And especially so since Paula is back from extended absence from blogging. Today's challenge asks for something that changed the original aspect of a place.
Recently, on a steamy afternoon, my companion insisted I accompany him to the top of a mountain. I set off, grumbling to myself emphatically “I don't want to do this. I DON'T WANT TO DO THIS!”
The path was no incentive. Dense shoulder high thistles curved over it, threatening maybe-snakes, maybe-tripping-over. J is much fitter than me, and he was soon out of sight. I persevered. At a rest stop I heard a sound like a two-stroke engine starting up, and began to feel a bit mellower even though I couldn't spot the koala making this strange sound.
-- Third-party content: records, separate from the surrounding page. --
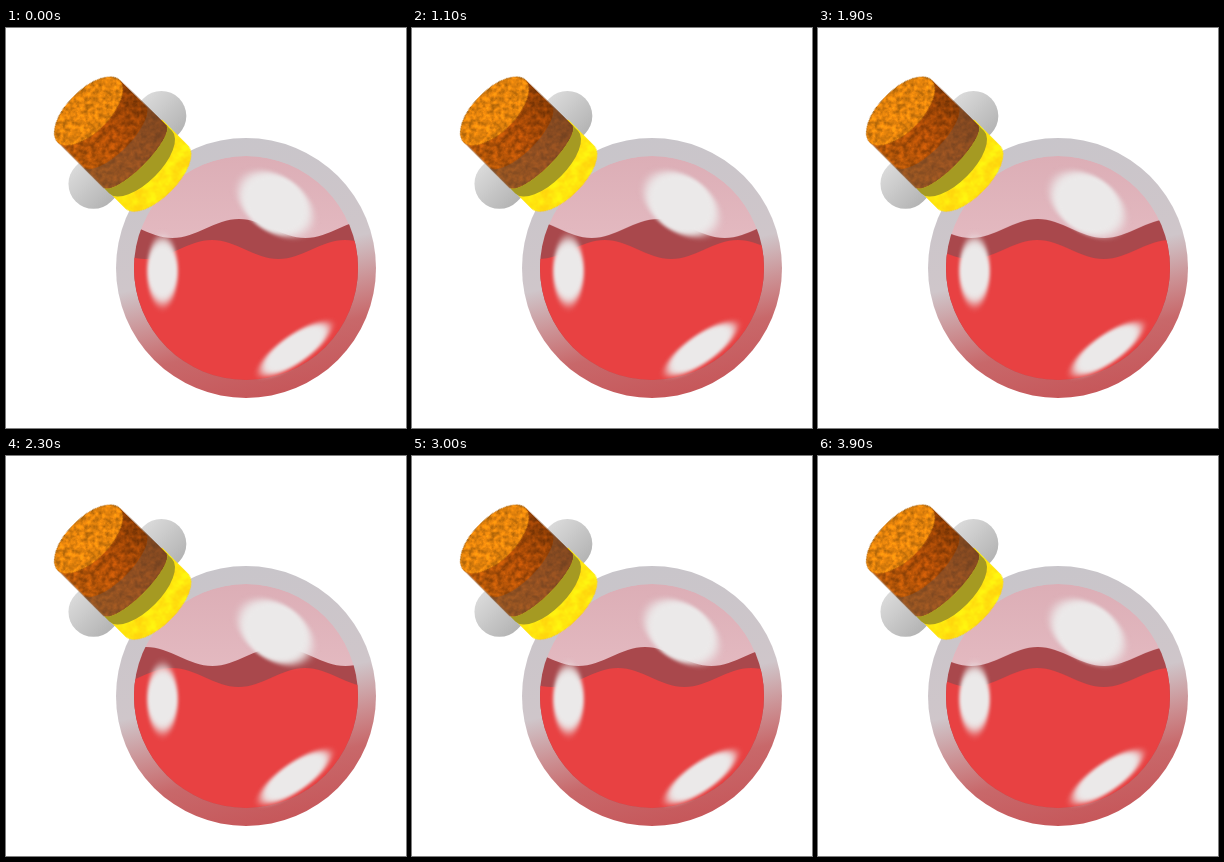
Write an HTML page that moves like this. It is 400x400 px and loops after 4000 ms.

```html
<!DOCTYPE html>
<html lang="en">
<head>
<meta charset="utf-8">
<title>Potion</title>
<style>
  html, body { margin: 0; width: 100%; height: 100%; overflow: hidden; background: #fff; }
  svg { display: block; width: 400px; height: 400px; }
  .back { fill: #a9484c; animation: drift 1s steps(10) infinite; --shift: 133px; }
  .front { fill: #e84142; animation: drift 1s steps(10) infinite; --shift: -133px; }
  .glint { opacity: 0; animation: glint 2s step-end infinite; }
  @keyframes drift { to { transform: translateX(var(--shift)); } }
  @keyframes glint { 0% { opacity: 0; } 25% { opacity: 1; } 30%, 100% { opacity: 0; } }
</style>
</head>
<body>
<svg viewBox="0 0 400 400">
  <defs>
    <linearGradient id="glass" x1=".38" y1="0" x2=".62" y2="1">
      <stop offset="0" stop-color="#c8c5ca"/>
      <stop offset=".48" stop-color="#cfc6ca"/>
      <stop offset=".64" stop-color="#cc9295"/>
      <stop offset=".78" stop-color="#c8686a"/>
      <stop offset="1" stop-color="#c65659"/>
    </linearGradient>
    <linearGradient id="air" x1="0" y1="0" x2="0" y2="1">
      <stop offset="0" stop-color="#dcaeb6"/>
      <stop offset=".4" stop-color="#e4bac1"/>
    </linearGradient>
    <linearGradient id="bark">
      <stop offset="0" stop-color="#b35608"/>
      <stop offset=".5" stop-color="#b04e07"/>
      <stop offset="1" stop-color="#8a3c05"/>
    </linearGradient>
    <linearGradient id="lip" x1="0" y1="0" x2="0" y2="1">
      <stop offset="0" stop-color="#dadada"/>
      <stop offset="1" stop-color="#b4b4b4"/>
    </linearGradient>
    <filter id="rough" x="-10%" y="-10%" width="120%" height="120%" color-interpolation-filters="sRGB">
      <feTurbulence type="fractalNoise" baseFrequency=".2" numOctaves="4" seed="7"/>
      <feColorMatrix values="2 0 0 0 -.5  2 0 0 0 -.5  2 0 0 0 -.5  0 0 0 0 1"/>
      <feComposite in2="SourceGraphic" operator="arithmetic" k1=".44" k3=".78"/>
    </filter>
    <filter id="grain" x="-10%" y="-10%" width="120%" height="120%" color-interpolation-filters="sRGB">
      <feTurbulence type="fractalNoise" baseFrequency=".1" numOctaves="3" seed="3"/>
      <feColorMatrix values="0 0 0 0 1  2 0 0 0 -.5  2 0 0 0 -.5  0 0 0 0 1"/>
      <feComposite in2="SourceGraphic" operator="arithmetic" k1=".14" k3=".93"/>
    </filter>
    <filter id="fade" x="-30%" y="-30%" width="160%" height="160%">
      <feGaussianBlur stdDeviation="5 1.5"/>
    </filter>
    <clipPath id="bowl"><circle cx="240" cy="240" r="112"/></clipPath>
    <path id="wave" d="M0 0c24.2 0 42.3 19 66.5 19s42.3-19 66.5-19s42.3 19 66.5 19s42.3-19 66.5-19s42.3 19 66.5 19s42.3-19 66.5-19s42.3 19 66.5 19s42.3-19 66.5-19V200H0z"/>
  </defs>

  <circle cx="240" cy="240" r="130" fill="url(#glass)"/>
  <g clip-path="url(#bowl)">
    <circle cx="240" cy="240" r="112" fill="url(#air)"/>
    <g class="back"><use href="#wave" x="-33" y="191"/></g>
    <g class="front"><use href="#wave" x="73" y="212"/></g>
  </g>

  <!-- highlights, blurred along their length -->
  <g fill="#ebe9e9">
    <ellipse rx="40" ry="28" transform="translate(269.500 176) rotate(35)" filter="url(#fade)"/>
    <ellipse rx="33" ry="15.500" transform="translate(156.500 243) rotate(90)" filter="url(#fade)"/>
    <ellipse rx="41" ry="14" transform="translate(289 321) rotate(-35)" filter="url(#fade)"/>
  </g>

  <!-- stopper, drawn upright and tilted -->
  <g transform="translate(82.500 83) rotate(-45)">
    <rect x="-73" y="30" width="146" height="50" rx="25" fill="url(#lip)"/>
    <path d="M-43 58V95A44.500 20 0 0 0 46 95V58z" fill="#ffe60e" filter="url(#grain)"/>
    <path d="M-43.500 0V65A44 12 0 0 0 45 65L44 0z" fill="url(#bark)" filter="url(#rough)"/>
    <path d="M-43.500 36A44 16 0 0 0 44.500 36L45 65A44 12 0 0 1-43.500 65z" fill="#76523c" opacity=".5"/>
    <path d="M-43.500 65A44 12 0 0 0 45 65V73A44 20 0 0 1-43.500 73z" fill="#a59a22"/>
    <ellipse rx="44" ry="21" fill="#e2820c" filter="url(#rough)"/>
    <g class="glint">
      <path d="M-43 65A44 12 0 0 0-10 76.300V92A44 20 0 0 1-43 73z" fill="#d2c52c" opacity=".6"/>
      <path d="M-27 88.500L-18 91.300V113.200L-27 110.600z" fill="#fff9a0"/>
    </g>
  </g>
</svg>
</body>
</html>
```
The path became wider – and steeper, but somehow this didn't matter anymore. When I finally reached the trig station at the top I had a panoramic view out over country we'd been traversing for the last few days, and a chance to sit and soak it up. Suddenly thistles seemed insignificant.
This week, my Thursday was triply special. It began walking with a friend on her beach. She warbled to magpies on the rocks, and they warbled back: it really was a conversation.
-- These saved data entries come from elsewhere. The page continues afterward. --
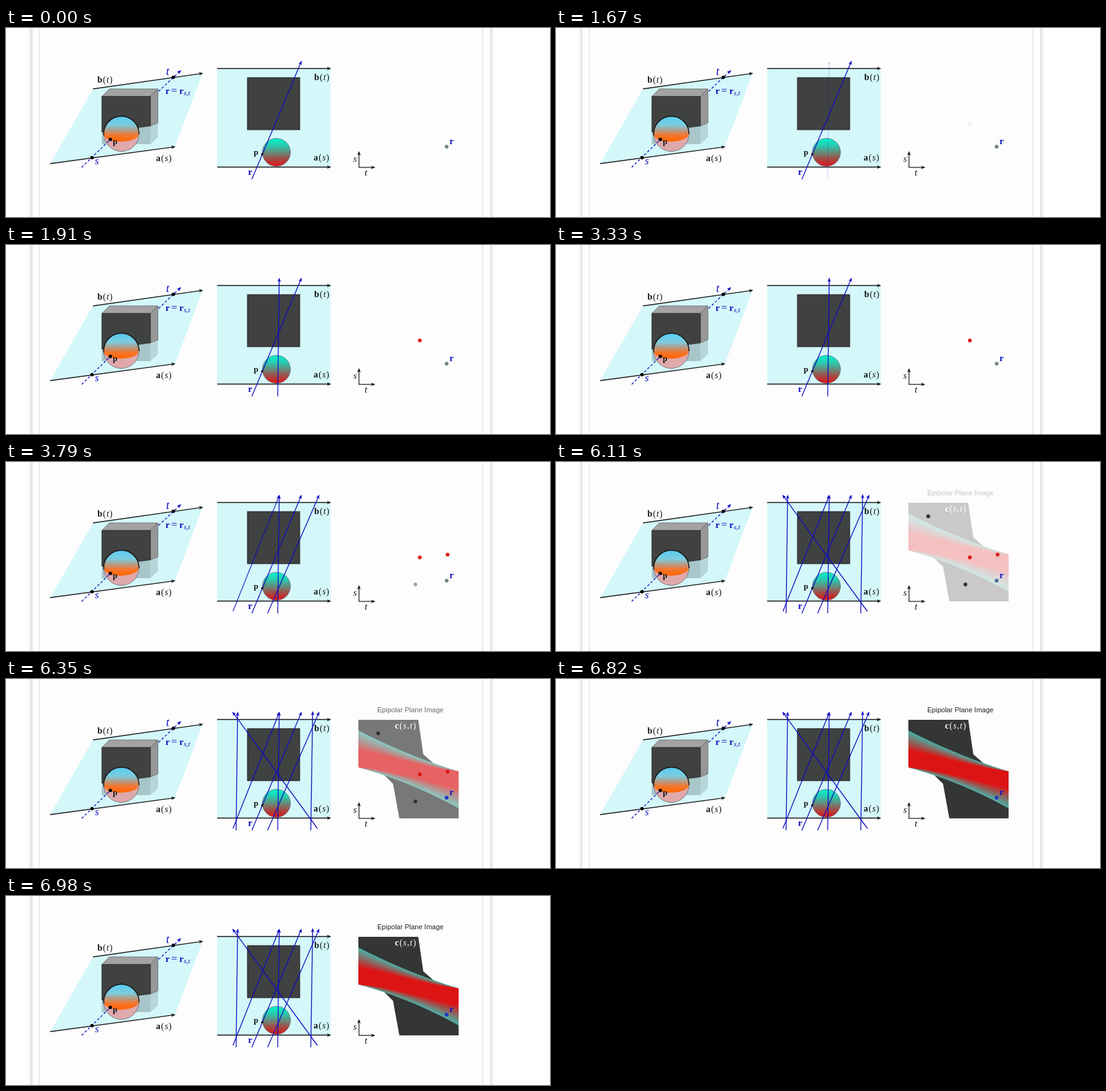
An HTML page with a canvas for the animation above (7.01 s loop, 863 by 301 pixels).

```html
<!DOCTYPE html>
<html lang="en">
<head>
<meta charset="utf-8">
<title>Rays and the epipolar plane</title>
<style>
html, body { margin: 0; width: 100%; height: 100%; overflow: hidden; background: #fff; }
canvas { display: block; }
</style>
</head>
<body>
<canvas id="stage" width="863" height="301"></canvas>
<script>
const W = 863, H = 301, LOOP = 7010;
const BLUE = '#0c0cc0', INK = '#111', PLANE = '#d4f7fa', DARK = '#404141', RED = '#d81a16';
const SERIF = '"Liberation Serif", serif';

// Later rays: foot, tip, fade times, and the matching point in the (s, t) diagram.
const rays = [
  { from: [431, 241], to: [433.5, 52], start: 1650, end: 1910, dot: [656.5, 152], color: RED },
  { from: [415, 241], to: [497, 52], start: 3340, end: 3570, dot: [700.5, 147.5], color: RED },
  { from: [360, 238], to: [434, 52], start: 3690, end: 3930, dot: [649.5, 195], color: '#2d2d2d' },
  { from: [494, 238], to: [359, 52], start: 4060, end: 4400, dot: [590.5, 86.5], color: '#2d2d2d' },
  { from: [365, 241], to: [367.5, 52], start: 4700, end: 4930 },
  { from: [483.5, 241], to: [486.5, 51], start: 5370, end: 5480 }
];

function layer() {
  const canvas = document.createElement('canvas');
  canvas.width = W;
  canvas.height = H;
  return canvas;
}

let g;

function polygon(points, fill, stroke) {
  g.beginPath();
  points.forEach(p => g.lineTo(...p));
  g.closePath();
  g.fillStyle = fill;
  g.fill();
  if (stroke) {
    g.strokeStyle = stroke;
    g.lineWidth = 0.7;
    g.stroke();
  }
}

function dot(x, y, r, color) {
  g.beginPath();
  g.arc(x, y, r, 0, 7);
  g.fillStyle = color;
  g.fill();
}

function line(from, to, color, width = 1.3, dash = []) {
  g.strokeStyle = color;
  g.lineWidth = width;
  g.setLineDash(dash);
  g.beginPath();
  g.moveTo(...from);
  g.lineTo(...to);
  g.stroke();
  g.setLineDash([]);
}

function arrow(from, to, color, width, dash) {
  const angle = Math.atan2(to[1] - from[1], to[0] - from[0]);
  line(from, [to[0] - 4 * Math.cos(angle), to[1] - 4 * Math.sin(angle)], color, width, dash);
  g.save();
  g.translate(...to);
  g.rotate(angle);
  polygon([[0, 0], [-7, -2.8], [-5, 0], [-7, 2.8]], color);
  g.restore();
}

function text(str, x, y, color, style, size = 14) {
  g.font = `${style} ${size}px ${SERIF}`;
  g.fillStyle = color;
  g.fillText(str, x, y);
  return g.measureText(str).width;
}

// A bold symbol followed by italic arguments in brackets.
function symbol(name, args, x, y, color = INK) {
  x += text(name, x, y, color, 'bold') + 1;
  x += text('(', x, y, color, '') + 1;
  for (const c of args) x += text(c, x, y, color, c === ',' ? '' : 'italic') + 1;
  text(')', x, y, color, '');
}

function vertical(y0, y1, ...stops) {
  const gradient = g.createLinearGradient(0, y0, 0, y1);
  stops.forEach(([at, color]) => gradient.addColorStop(at, color));
  return gradient;
}

function page() {
  g.fillStyle = '#fff';
  g.fillRect(0, 0, W, H);
  g.save();
  g.shadowColor = 'rgba(0,0,0,.28)';
  g.shadowBlur = 8;
  g.fillRect(42, -20, 726, H + 40);
  g.restore();
  g.fillStyle = '#fdfdfd';
  g.fillRect(53, 0, 703, H);
  line([52.5, 0], [52.5, H], '#dcdcdc', 1);
  line([756.5, 0], [756.5, H], '#dcdcdc', 1);
}

function perspectiveView() {
  polygon([[138, 97], [312, 72], [268, 189], [70, 216]], PLANE);

  polygon([[152, 166], [229, 156], [229, 185], [152, 185]], '#a8c6c9');
  polygon([[229, 156], [241, 151], [241, 174], [229, 185]], '#b6d5d8');
  polygon([[152, 109], [164, 97], [241, 97], [229, 109]], '#a3a3a3', '#555');
  polygon([[229, 109], [241, 97], [241, 151], [229, 156]], '#979797', '#555');
  polygon([[152, 109], [229, 109], [229, 156], [152, 166]], DARK, '#222');

  dot(183, 168.5, 28, '#dfa9ac');
  g.strokeStyle = '#777';
  g.lineWidth = 1;
  g.stroke();
  g.beginPath();
  g.arc(183, 168.5, 28, Math.PI - 0.1, 0.02);
  g.bezierCurveTo(208, 184, 160, 185, 155.2, 171);
  g.closePath();
  g.fillStyle = vertical(141, 181, [0, '#58cdf2'], [0.35, '#7fcbdc'], [0.55, '#b59b84'],
    [0.75, '#f4752c'], [1, '#ff6500']);
  g.fill();
  g.beginPath();
  g.arc(183, 168.5, 28, Math.PI - 0.1, 0.02);
  g.strokeStyle = INK;
  g.lineWidth = 1.5;
  g.stroke();

  arrow([138, 97], [313, 72], INK, 1.3);
  arrow([70, 216], [269, 189], INK, 1.3);
  line([120, 222], [165, 178], BLUE, 1.3, [4, 3]);
  arrow([242, 101], [278, 67], BLUE, 1.3, [4, 3]);
  dot(136.5, 206.5, 2.8, '#000');
  dot(265.5, 78.5, 2.8, '#000');
  dot(165.5, 177.5, 2.8, '#000');

  symbol('b', 't', 145, 87);
  symbol('a', 's', 238, 212);
  text('p', 169.5, 185, INK, 'bold', 13);
  text('t', 254, 75, BLUE, 'italic', 18);
  text('s', 141, 217, BLUE, 'italic', 16);
  text('r', 253, 105, BLUE, 'bold', 15);
  text('=', 262, 105, BLUE, '', 17);
  text('r', 275, 105, BLUE, 'bold', 15);
  text('s,t', 282, 107, BLUE, 'italic', 11);
}

function planeView() {
  g.fillStyle = PLANE;
  g.fillRect(335, 64, 180, 158);
  g.fillStyle = DARK;
  g.fillRect(383, 79, 83, 83);
  g.strokeStyle = '#222';
  g.lineWidth = 1;
  g.strokeRect(383, 79, 83, 83);
  dot(429, 198, 22.3, vertical(176, 220, [0, '#08f2cc'], [0.25, '#27cdb0'], [0.5, '#648d7c'],
    [0.72, '#a04f48'], [1, '#e01414']));
  g.strokeStyle = '#667';
  g.lineWidth = 0.8;
  g.stroke();
  arrow([335, 64.5], [516, 64.5], INK, 1.3);
  arrow([335, 221.5], [516, 221.5], INK, 1.3);
  symbol('b', 't', 489, 83);
  symbol('a', 's', 488, 211);
  text('p', 393, 202, INK, 'bold', 13);
  text('r', 384, 234, BLUE, 'bold', 15);
  arrow([390, 241], [469, 52], BLUE, 1.3);
  dot(406.5, 201, 1.8, '#000');
}

function axes() {
  arrow([560, 222], [560, 196], INK, 1.2);
  arrow([559.5, 222], [586, 222], INK, 1.2);
  text('s', 551, 213, INK, 'italic', 14);
  text('t', 569, 235, INK, 'italic', 15);
}

function epipolarImage() {
  polygon([[559, 65], [654, 65], [662, 120], [685, 140], [718, 147], [718, 222], [624, 222],
    [614, 167], [597, 150], [559, 140]], '#343535');
  const curve = (u, a, b, c) => a * (1 - u) ** 2 + 2 * b * u * (1 - u) + c * u * u;
  for (let x = 559; x < 718; x++) {
    const u = (x - 558.5) / 159;
    const top = curve(u, 82, 123, 147), bottom = curve(u, 141, 162, 206);
    const upper = 0.55 * (1 - u), lower = 1 - 0.55 * u;
    g.fillStyle = vertical(top, bottom, [0, '#4bb0a4'], [upper * 0.5, '#8a6660'], [upper, '#dc1414'],
      [lower, '#dc1414'], [(1 + lower) / 2, '#8a6660'], [1, '#4bb0a4']);
    g.fillRect(x, top, 1, bottom - top);
  }
  symbol('c', 's,t', 617, 79, '#fff');
  g.font = '11px "Liberation Sans", sans-serif';
  g.fillStyle = '#222';
  g.fillText('Epipolar Plane Image', 589, 53);
}

function paint(...parts) {
  const canvas = layer();
  g = canvas.getContext('2d');
  parts.forEach(part => part());
  return canvas;
}

const scene = paint(page, perspectiveView, planeView, axes);
const epi = paint(epipolarImage);
const screen = document.getElementById('stage').getContext('2d');
const ramp = (t, start, end) => Math.min(1, Math.max(0, (t - start) / (end - start)));

function draw(t) {
  g = screen;
  g.globalAlpha = 1;
  g.drawImage(scene, 0, 0);
  for (const ray of rays) {
    const shown = ramp(t, ray.start, ray.end);
    if (!shown) continue;
    g.globalAlpha = Math.min(1, shown * 2);
    arrow(ray.from, ray.to, BLUE, 1.3);
    g.globalAlpha = shown;
    if (ray.dot) dot(...ray.dot, 3, ray.color);
  }
  const reveal = ramp(t, 5960, 6550);
  g.globalAlpha = reveal;
  g.drawImage(epi, 0, 0);
  g.globalAlpha = 1;
  dot(699, 189, 3, '#75878a');
  g.globalAlpha = Math.min(1, reveal * 1.5);
  dot(699, 189, 3, '#2238c8');
  g.globalAlpha = 1;
  text('r', 703.5, 185, '#1414c8', 'bold', 15);
}

const begin = performance.now();
function tick() {
  draw((performance.now() - begin) % LOOP);
  requestAnimationFrame(tick);
}
tick();
</script>
</body>
</html>
```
As I drove the Potato Point circuit to look at the beach, as I always do, a ritual of homecoming, a python made its elegant and unhurried way across the road and into the grass.
And when I stalked my Australian daughter on her Facebook page, I discovered there were new additions to her family.
Thank you Paula for giving me a chance to assemble the delights of the day.
Paula at http://bopaula.wordpress.com/2014/10/23/thursdays-special-landscape/ invites participation in her Thursday's special post. Her photos are always special, so click and look.
I've become quite blasé about kangaroos and wallabies. Wherever I walk around home I see them: munching on grass with a joey hanging out the pouch; lounging, up to twenty of them, on the grassy stretch down by the creek; bounding off the track into the bush as I approach them heading out to the headland; and occasionally investigating my drive. I forget that to people from elsewhere they are exotic, and encounters I take for granted would be highlights of a visit for friends from the northern hemisphere. The down side of their presence is the need for supreme caution as I drive into my village from the highway: I would hate to hit a macropod eruption from the dark.
This post is linked to Paula's weekly non-challenge: have a look at her portrait of a cactus.